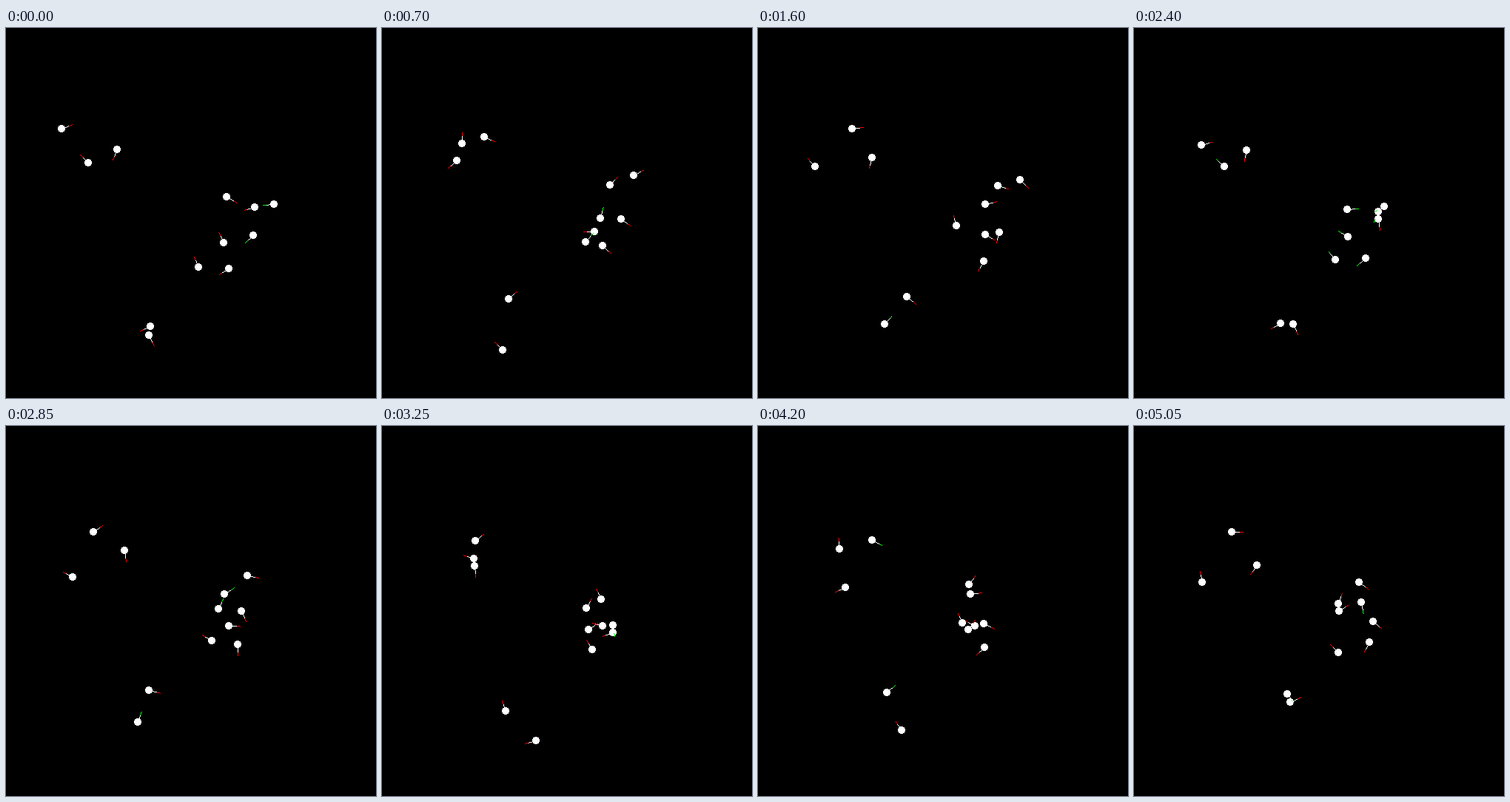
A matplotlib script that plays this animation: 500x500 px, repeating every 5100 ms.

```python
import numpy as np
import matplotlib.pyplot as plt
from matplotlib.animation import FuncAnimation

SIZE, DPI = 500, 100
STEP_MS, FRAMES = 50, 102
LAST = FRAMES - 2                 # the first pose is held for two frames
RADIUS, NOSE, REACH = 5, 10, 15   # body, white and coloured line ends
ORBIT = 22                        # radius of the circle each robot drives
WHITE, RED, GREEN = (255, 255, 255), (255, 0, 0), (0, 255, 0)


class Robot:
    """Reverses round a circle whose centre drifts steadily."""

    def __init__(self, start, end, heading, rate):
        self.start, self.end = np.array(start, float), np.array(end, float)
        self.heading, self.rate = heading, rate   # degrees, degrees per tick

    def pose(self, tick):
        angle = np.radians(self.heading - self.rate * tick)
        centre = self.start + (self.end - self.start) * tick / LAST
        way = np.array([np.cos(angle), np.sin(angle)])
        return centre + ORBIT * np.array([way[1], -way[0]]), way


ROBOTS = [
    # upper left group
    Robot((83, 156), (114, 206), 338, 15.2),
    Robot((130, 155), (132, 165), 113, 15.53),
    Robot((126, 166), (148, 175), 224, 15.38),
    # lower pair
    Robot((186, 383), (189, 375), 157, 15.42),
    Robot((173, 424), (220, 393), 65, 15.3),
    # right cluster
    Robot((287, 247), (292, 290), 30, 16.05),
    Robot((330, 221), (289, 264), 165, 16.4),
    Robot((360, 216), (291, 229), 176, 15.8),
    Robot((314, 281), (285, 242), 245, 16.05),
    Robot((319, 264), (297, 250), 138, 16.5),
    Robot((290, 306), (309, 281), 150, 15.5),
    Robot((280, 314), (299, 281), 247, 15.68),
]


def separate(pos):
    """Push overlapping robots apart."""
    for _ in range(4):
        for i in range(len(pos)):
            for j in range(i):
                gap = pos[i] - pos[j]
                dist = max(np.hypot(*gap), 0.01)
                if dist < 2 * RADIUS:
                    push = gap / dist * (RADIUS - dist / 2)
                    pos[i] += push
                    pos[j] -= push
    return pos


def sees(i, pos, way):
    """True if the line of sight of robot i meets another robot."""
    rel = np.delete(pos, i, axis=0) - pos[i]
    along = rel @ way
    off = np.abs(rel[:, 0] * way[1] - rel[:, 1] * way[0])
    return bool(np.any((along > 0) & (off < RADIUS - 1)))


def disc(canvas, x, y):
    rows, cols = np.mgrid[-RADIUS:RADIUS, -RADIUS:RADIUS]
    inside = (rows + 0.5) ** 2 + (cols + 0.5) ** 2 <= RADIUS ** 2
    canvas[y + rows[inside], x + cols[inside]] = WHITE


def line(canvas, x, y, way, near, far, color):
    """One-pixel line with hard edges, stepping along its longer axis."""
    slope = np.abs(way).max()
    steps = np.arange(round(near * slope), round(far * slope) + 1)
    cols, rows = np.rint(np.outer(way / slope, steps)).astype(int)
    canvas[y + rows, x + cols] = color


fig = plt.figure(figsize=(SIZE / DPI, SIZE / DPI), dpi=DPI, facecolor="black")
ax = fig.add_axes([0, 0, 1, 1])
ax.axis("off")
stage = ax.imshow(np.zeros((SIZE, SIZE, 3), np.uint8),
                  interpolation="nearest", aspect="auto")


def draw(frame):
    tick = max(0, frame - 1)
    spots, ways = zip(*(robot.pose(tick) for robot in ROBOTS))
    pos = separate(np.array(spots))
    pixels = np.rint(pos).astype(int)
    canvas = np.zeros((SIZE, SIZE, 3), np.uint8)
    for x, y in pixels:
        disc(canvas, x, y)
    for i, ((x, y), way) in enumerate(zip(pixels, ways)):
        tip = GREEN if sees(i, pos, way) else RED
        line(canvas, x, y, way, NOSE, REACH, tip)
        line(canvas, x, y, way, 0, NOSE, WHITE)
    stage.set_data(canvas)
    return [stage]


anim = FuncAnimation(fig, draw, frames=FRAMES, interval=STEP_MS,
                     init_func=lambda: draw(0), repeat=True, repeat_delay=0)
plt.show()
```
------------------------------
= The problem =
Write out the entries again word for word. Do not include the pictures.

= Finished task =
A matplotlib script that plays this animation: 500x500 px, repeating every 5100 ms.

```python
import numpy as np
import matplotlib.pyplot as plt
from matplotlib.animation import FuncAnimation

SIZE, DPI = 500, 100
STEP_MS, FRAMES = 50, 102
LAST = FRAMES - 2                 # the first pose is held for two frames
RADIUS, NOSE, REACH = 5, 10, 15   # body, white and coloured line ends
ORBIT = 22                        # radius of the circle each robot drives
WHITE, RED, GREEN = (255, 255, 255), (255, 0, 0), (0, 255, 0)


class Robot:
    """Reverses round a circle whose centre drifts steadily."""

    def __init__(self, start, end, heading, rate):
        self.start, self.end = np.array(start, float), np.array(end, float)
        self.heading, self.rate = heading, rate   # degrees, degrees per tick

    def pose(self, tick):
        angle = np.radians(self.heading - self.rate * tick)
        centre = self.start + (self.end - self.start) * tick / LAST
        way = np.array([np.cos(angle), np.sin(angle)])
        return centre + ORBIT * np.array([way[1], -way[0]]), way


ROBOTS = [
    # upper left group
    Robot((83, 156), (114, 206), 338, 15.2),
    Robot((130, 155), (132, 165), 113, 15.53),
    Robot((126, 166), (148, 175), 224, 15.38),
    # lower pair
    Robot((186, 383), (189, 375), 157, 15.42),
    Robot((173, 424), (220, 393), 65, 15.3),
    # right cluster
    Robot((287, 247), (292, 290), 30, 16.05),
    Robot((330, 221), (289, 264), 165, 16.4),
    Robot((360, 216), (291, 229), 176, 15.8),
    Robot((314, 281), (285, 242), 245, 16.05),
    Robot((319, 264), (297, 250), 138, 16.5),
    Robot((290, 306), (309, 281), 150, 15.5),
    Robot((280, 314), (299, 281), 247, 15.68),
]


def separate(pos):
    """Push overlapping robots apart."""
    for _ in range(4):
        for i in range(len(pos)):
            for j in range(i):
                gap = pos[i] - pos[j]
                dist = max(np.hypot(*gap), 0.01)
                if dist < 2 * RADIUS:
                    push = gap / dist * (RADIUS - dist / 2)
                    pos[i] += push
                    pos[j] -= push
    return pos


def sees(i, pos, way):
    """True if the line of sight of robot i meets another robot."""
    rel = np.delete(pos, i, axis=0) - pos[i]
    along = rel @ way
    off = np.abs(rel[:, 0] * way[1] - rel[:, 1] * way[0])
    return bool(np.any((along > 0) & (off < RADIUS - 1)))


def disc(canvas, x, y):
    rows, cols = np.mgrid[-RADIUS:RADIUS, -RADIUS:RADIUS]
    inside = (rows + 0.5) ** 2 + (cols + 0.5) ** 2 <= RADIUS ** 2
    canvas[y + rows[inside], x + cols[inside]] = WHITE


def line(canvas, x, y, way, near, far, color):
    """One-pixel line with hard edges, stepping along its longer axis."""
    slope = np.abs(way).max()
    steps = np.arange(round(near * slope), round(far * slope) + 1)
    cols, rows = np.rint(np.outer(way / slope, steps)).astype(int)
    canvas[y + rows, x + cols] = color


fig = plt.figure(figsize=(SIZE / DPI, SIZE / DPI), dpi=DPI, facecolor="black")
ax = fig.add_axes([0, 0, 1, 1])
ax.axis("off")
stage = ax.imshow(np.zeros((SIZE, SIZE, 3), np.uint8),
                  interpolation="nearest", aspect="auto")


def draw(frame):
    tick = max(0, frame - 1)
    spots, ways = zip(*(robot.pose(tick) for robot in ROBOTS))
    pos = separate(np.array(spots))
    pixels = np.rint(pos).astype(int)
    canvas = np.zeros((SIZE, SIZE, 3), np.uint8)
    for x, y in pixels:
        disc(canvas, x, y)
    for i, ((x, y), way) in enumerate(zip(pixels, ways)):
        tip = GREEN if sees(i, pos, way) else RED
        line(canvas, x, y, way, NOSE, REACH, tip)
        line(canvas, x, y, way, 0, NOSE, WHITE)
    stage.set_data(canvas)
    return [stage]


anim = FuncAnimation(fig, draw, frames=FRAMES, interval=STEP_MS,
                     init_func=lambda: draw(0), repeat=True, repeat_delay=0)
plt.show()
```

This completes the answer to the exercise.